This provision, which is supported by the municipal wastewater treatment community, was absent from the earlier draft version of the framework that EPA released in January (43 ER 151, 1/20/12).

The final integrated planning framework responds to concerns by cash-strapped municipalities that are hard-pressed to build or upgrade water infrastructure to manage stormwater and wastewater overflows.

Flexibility in Existing Regulations.

This approach offers municipalities the option to use either their existing Clean Water Act permits or enforcement orders to meet state water quality standards that might be violated owing to sewer and stormwater overflows. Most importantly, the approach allows municipalities to use green infrastructure, such as grassy swales and permeable pavement, to manage stormwater instead of requiring the use of traditional storm drains and other “gray” infrastructure. The approach also allows municipalities to use water quality trading to meet stormwater runoff requirements.

The framework, which was released in the form of memorandum to EPA regional administrators, was jointly written by Nancy Stoner, EPA's acting assistant administrator for water, and Cynthia Giles, EPA's assistant administrator for enforcement and compliance assurance, who signed the document June 5.

In the memo, EPA identified six elements of an integrated plan. The flexibility provision is the final element.

Framework Elements.

The six elements are:

• a description and identification of human health threats, water quality challenges, and future requirements, such as new water quality-based requirements arising from a total maximum daily load set for nutrients;

• a description of existing wastewater and stormwater systems that would be part of an integrated plan;

• a process for enabling public participation in an integrated process;

• a process for identifying alternative means of compliance, such as the use of green infrastructure;

• a process for measuring and monitoring effectiveness of controls, compliance, and alternative measures such as green infrastructure; and

• a process for identifying, evaluating, and selecting proposed new projects or modifications to ongoing or planned projects and implementation schedules based on changing circumstances, and if this requires modification of a plan, permit, or order, collection of appropriate supporting information.

Practical Examples to Follow.

In the memo, EPA said it will provide further guidance and practical examples of how municipalities implement the integrated approach on its website in the future.

EPA also emphasized that municipalities will have to work closely with states that implement National Pollutant Discharge Elimination System permits.
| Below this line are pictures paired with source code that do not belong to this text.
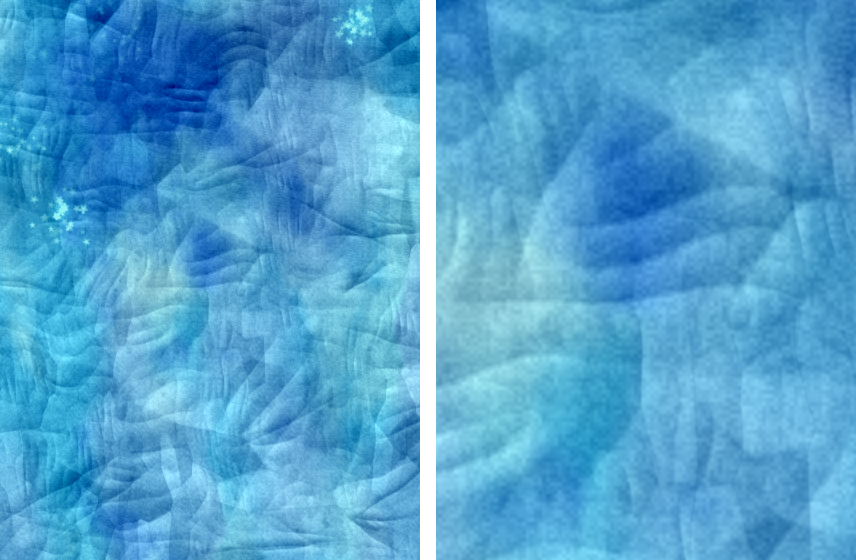
Left: the whole. Right: its middle third, enlarged.
This texture is drawn by a Shadertoy shader. Its source:

```glsl
// Crumpled paper with blue watercolour washes and clusters of glowing blossoms.
#define FACET_SCALE 5.0
#define FACET_RELIEF 0.085
#define CREASE_DEPTH 0.07
#define RIDGE_RELIEF 0.07
#define FOLD_DEPTH 0.17
#define GRAIN 0.085
#define CYAN vec3(0.16, 0.62, 0.80)
#define PALE vec3(0.45, 0.79, 0.87)
#define PERIWINKLE vec3(0.39, 0.62, 0.81)
#define DEEP vec3(0.0, 0.30, 0.69)
#define SLATE vec3(0.15, 0.38, 0.64)

float hash(vec2 p) { return fract(sin(dot(p, vec2(127.1, 311.7))) * 43758.5453); }
vec2 hash2(vec2 p) { return vec2(hash(p), hash(p + 37.3)); }
mat2 rotation(float a) { return mat2(cos(a), sin(a), -sin(a), cos(a)); }

float noise(vec2 p) {
    vec2 i = floor(p), f = fract(p);
    f = f * f * (3.0 - 2.0 * f);
    return mix(mix(hash(i), hash(i + vec2(1, 0)), f.x),
               mix(hash(i + vec2(0, 1)), hash(i + vec2(1, 1)), f.x), f.y);
}
float fbm(vec2 p) {
    float sum = 0.0;
    for (float amp = 0.53; amp > 0.06; amp *= 0.5) {
        sum += amp * noise(p);
        p = rotation(0.6) * p * 2.03 + 7.1;
    }
    return sum;
}
float blob(vec2 p, vec2 centre, vec2 radius) {
    vec2 q = (p - centre) / radius;
    return exp(-dot(q, q));
}

// Tilted flat facets: x is the slope towards the light, y the crease
vec2 facets(vec2 p, float sharpness) {
    float total = 0.0, squares = 0.0, slope = 0.0;
    for (int k = 0; k < 9; k++) {
        vec2 id = floor(p) + vec2(k % 3 - 1, k / 3 - 1);
        vec2 d = p - id - 0.1 - 0.8 * hash2(id), tilt = hash2(id + 91.7) - 0.5;
        float w = exp(sharpness * (dot(tilt, d) - dot(d, d)));
        total += w;
        squares += w * w;
        slope += w * dot(tilt * 2.2 - 0.6 * d, vec2(-0.6, 0.8));
    }
    return vec2(slope / total, 1.0 - squares / (total * total));
}

// Height of sharp V-shaped wrinkles
float ridges(vec2 p) {
    float sum = 0.0, amp = 0.05;
    p = p * 7.0 + 0.5 * noise(p * 9.0);
    for (int i = 0; i < 4; i++) {
        p = rotation(1.1) * p + 5.3;
        sum += amp * abs(2.0 * noise(p * vec2(0.6, 1.3)) - 1.0);
        p *= 1.9;
        amp *= 0.58;
    }
    return sum;
}

// Pigment, bleeding mostly downwards
vec3 wash(vec2 p) {
    vec2 q = p + 0.13 * (vec2(fbm(p * 5.0), fbm(p * 5.0 + 31.0)) - 0.5);
    vec3 col = mix(CYAN, PALE, smoothstep(0.38, 0.7, fbm(q * vec2(8.0, 5.0) + 3.0)));
    float bands = smoothstep(0.4, 0.65, noise(q * vec2(9.0, 1.6) + 12.0)) * smoothstep(0.7, 0.4, q.y);
    float violet = max(bands * 0.7, blob(q, vec2(0.53, 0.7), vec2(0.13, 0.22)));
    col = mix(col, PERIWINKLE, max(violet, 0.8 * blob(q, vec2(0.5, 0.2), vec2(0.09, 0.3))));
    float warm = blob(q, vec2(0.28, 0.51), vec2(0.1, 0.06)) + 0.6 * blob(q, vec2(0.31, 0.27), vec2(0.05, 0.07));
    col = mix(col, vec3(0.48, 0.7, 0.76), 0.8 * warm);
    float teal = blob(q, vec2(0.06, 0.65), vec2(0.14, 0.1)) + blob(q, vec2(0.4, 0.67), vec2(0.16, 0.04));
    col = mix(col, vec3(0.1, 0.47, 0.67), 0.6 * min(teal, 1.0));
    float deep = blob(q, vec2(0.26, 0.86), vec2(0.2, 0.11)) + 0.6 * blob(q, vec2(0.385, 0.55), vec2(0.035, 0.05));
    deep += 0.6 * smoothstep(0.57, 0.76, fbm(q * vec2(6.0, 4.5) + 50.0));
    col = mix(col, DEEP, min(deep, 1.0) * 0.9);
    return mix(col, SLATE, 0.9 * blob(q, vec2(0.5, 0.95), vec2(0.17, 0.09)));
}

// Long folds: a crisp edge with a shadow fading to one side
float folds(vec2 p) {
    float shade = 0.0;
    for (int i = 0; i < 22; i++) {
        vec2 id = vec2(i, 5), r = hash2(id + 20.0);
        vec2 q = rotation(mix(-0.7, 0.8, r.x)) * (p - hash2(id) * vec2(0.75, 1.0));
        float reach = mix(0.07, 0.2, r.y), taper = smoothstep(reach, reach * 0.2, abs(q.x));
        q.y += 0.012 * noise(q.xx * 14.0 + id) + q.x * q.x * (r.x - 0.5);
        float width = mix(0.006, 0.02, hash(id + 60.0)) * (0.2 + taper);
        float shadow = smoothstep(-0.002, 0.002, q.y) * exp(-pow(max(q.y, 0.0) / width, 2.0));
        float lip = exp(-pow((q.y + 0.003) / 0.003, 2.0));
        shade += taper * (0.15 * lip - shadow * mix(0.4, 1.0, hash(id + 80.0)));
    }
    return max(shade, -1.1);
}

// Five-petalled lights around a few centres: x petals, y halo
vec2 blossoms(vec2 p) {
    vec3 clusters[5] = vec3[5](vec3(0.11, 0.61, 0.055), vec3(0.63, 0.955, 0.045),
        vec3(0.03, 0.75, 0.09), vec3(0.17, 0.91, 0.12), vec3(0.5, 0.88, 0.14));
    vec2 glow = vec2(0.0);
    for (int n = 0; n < 170; n++) {
        vec3 k = clusters[n % 5];
        vec2 id = vec2(n, 3), q = p - k.xy - k.z * (hash2(id) + hash2(id + 11.0) - 1.0);
        float density = smoothstep(0.15, 0.05, k.z), size = mix(0.004, 0.009, hash(id + 23.0));
        float power = mix(0.15, 1.0, density) * mix(0.3, 1.0, hash(id + 41.0)), d = length(q) / size;
        float rim = 0.8 + 0.2 * cos(5.0 * atan(q.y, q.x + 1e-6) + 6.3 * hash(id + 5.0));
        glow += power * vec2(smoothstep(rim + 0.25, rim - 0.25, d) * (0.4 + 0.5 * exp(-d * d * 4.0)), 0.13 * exp(-d * d * 0.25));
    }
    return glow;
}

void mainImage(out vec4 fragColor, in vec2 fragCoord) {
    vec2 p = fragCoord / iResolution.y, bent = p + 0.04 * vec2(fbm(p * 6.0 + 9.0), fbm(p * 6.0 + 70.0));
    // Crumpled relief: stretched facets in three sizes, wrinkles and folds
    float shade = FOLD_DEPTH * folds(p), scale = FACET_SCALE;
    for (float i = 0.0; i < 3.0; i++) {
        vec2 q = rotation(0.5 + i * 1.3) * bent * scale * vec2(1.5, 0.65) + i * 17.0;
        float presence = smoothstep(0.25, 0.7, noise(p * 7.0 + i * 23.0));
        vec2 f = facets(q, mix(9.0, 38.0, presence));
        shade += (FACET_RELIEF * f.x - CREASE_DEPTH * f.y * presence) * (0.4 + 0.6 * presence);
        scale *= 2.0;
    }
    shade += RIDGE_RELIEF * (ridges(p + vec2(0.0012, -0.0016)) - ridges(p - vec2(0.0012, -0.0016))) / 0.004;
    // Mottled pigment and paper fibre
    shade += 0.1 * (fbm(p * 22.0) - 0.5) + GRAIN * (noise(p * 420.0) + 0.6 * noise(p * 210.0) - 0.8);
    shade -= 0.08 * smoothstep(0.68, 0.85, fbm(p * 38.0 + 4.0));
    vec3 col = wash(p) + (shade + 0.035) * vec3(1.0, 1.0, 0.8);
    vec2 glow = blossoms(p);
    col = mix(col, vec3(0.25, 0.82, 0.92), min(glow.y, 0.7));
    col = mix(col, vec3(0.6, 0.97, 0.97), min(glow.x, 0.92));
    fragColor = vec4(clamp(col, 0.0, 1.0), 1.0);
}
```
The agency said the responsibility for developing an integrated plan rests with the municipality, which will set priorities for water projects and include a rationale and description for how these priorities reflect the impact on human health and a municipality's financial capability.

Utilities Welcome Flexibility.

Chris Hornback, the National Association of Clean Water Agencies' senior director of regulatory affairs, told BNA that an initial read of the document revealed some positive changes.

Hornback said the vast majority of the document remains unchanged. But he said the addition of the provision allowing modifications should a utility's circumstances change is very significant. “It will allow utilities to be adaptive instead of being locked into a 20-year plan,” Hornback said.

Benjamin Grumbles, president of Clean Water America Alliance, told BNA, “EPA is taking a good and important step towards integrated, 'one water' management, but the broader journey won't be complete until many more miles are traveled and other aspects, such as drinking water requirements and actions, are taken into account.”

Drinking water utilities, represented by the Association of Metropolitan Water Agencies, have told EPA and Stoner that an integrated approach that allows utilities to prioritize wastewater compliance needs will divert already scarce funds away from drinking water obligations.

By Amena H. Saiyid  


The Integrated Municipal Stormwater and Wastewater Planning Approach Framework is available at http://www.epa.gov/npdes/pubs/integrated_planning_framework.pdf.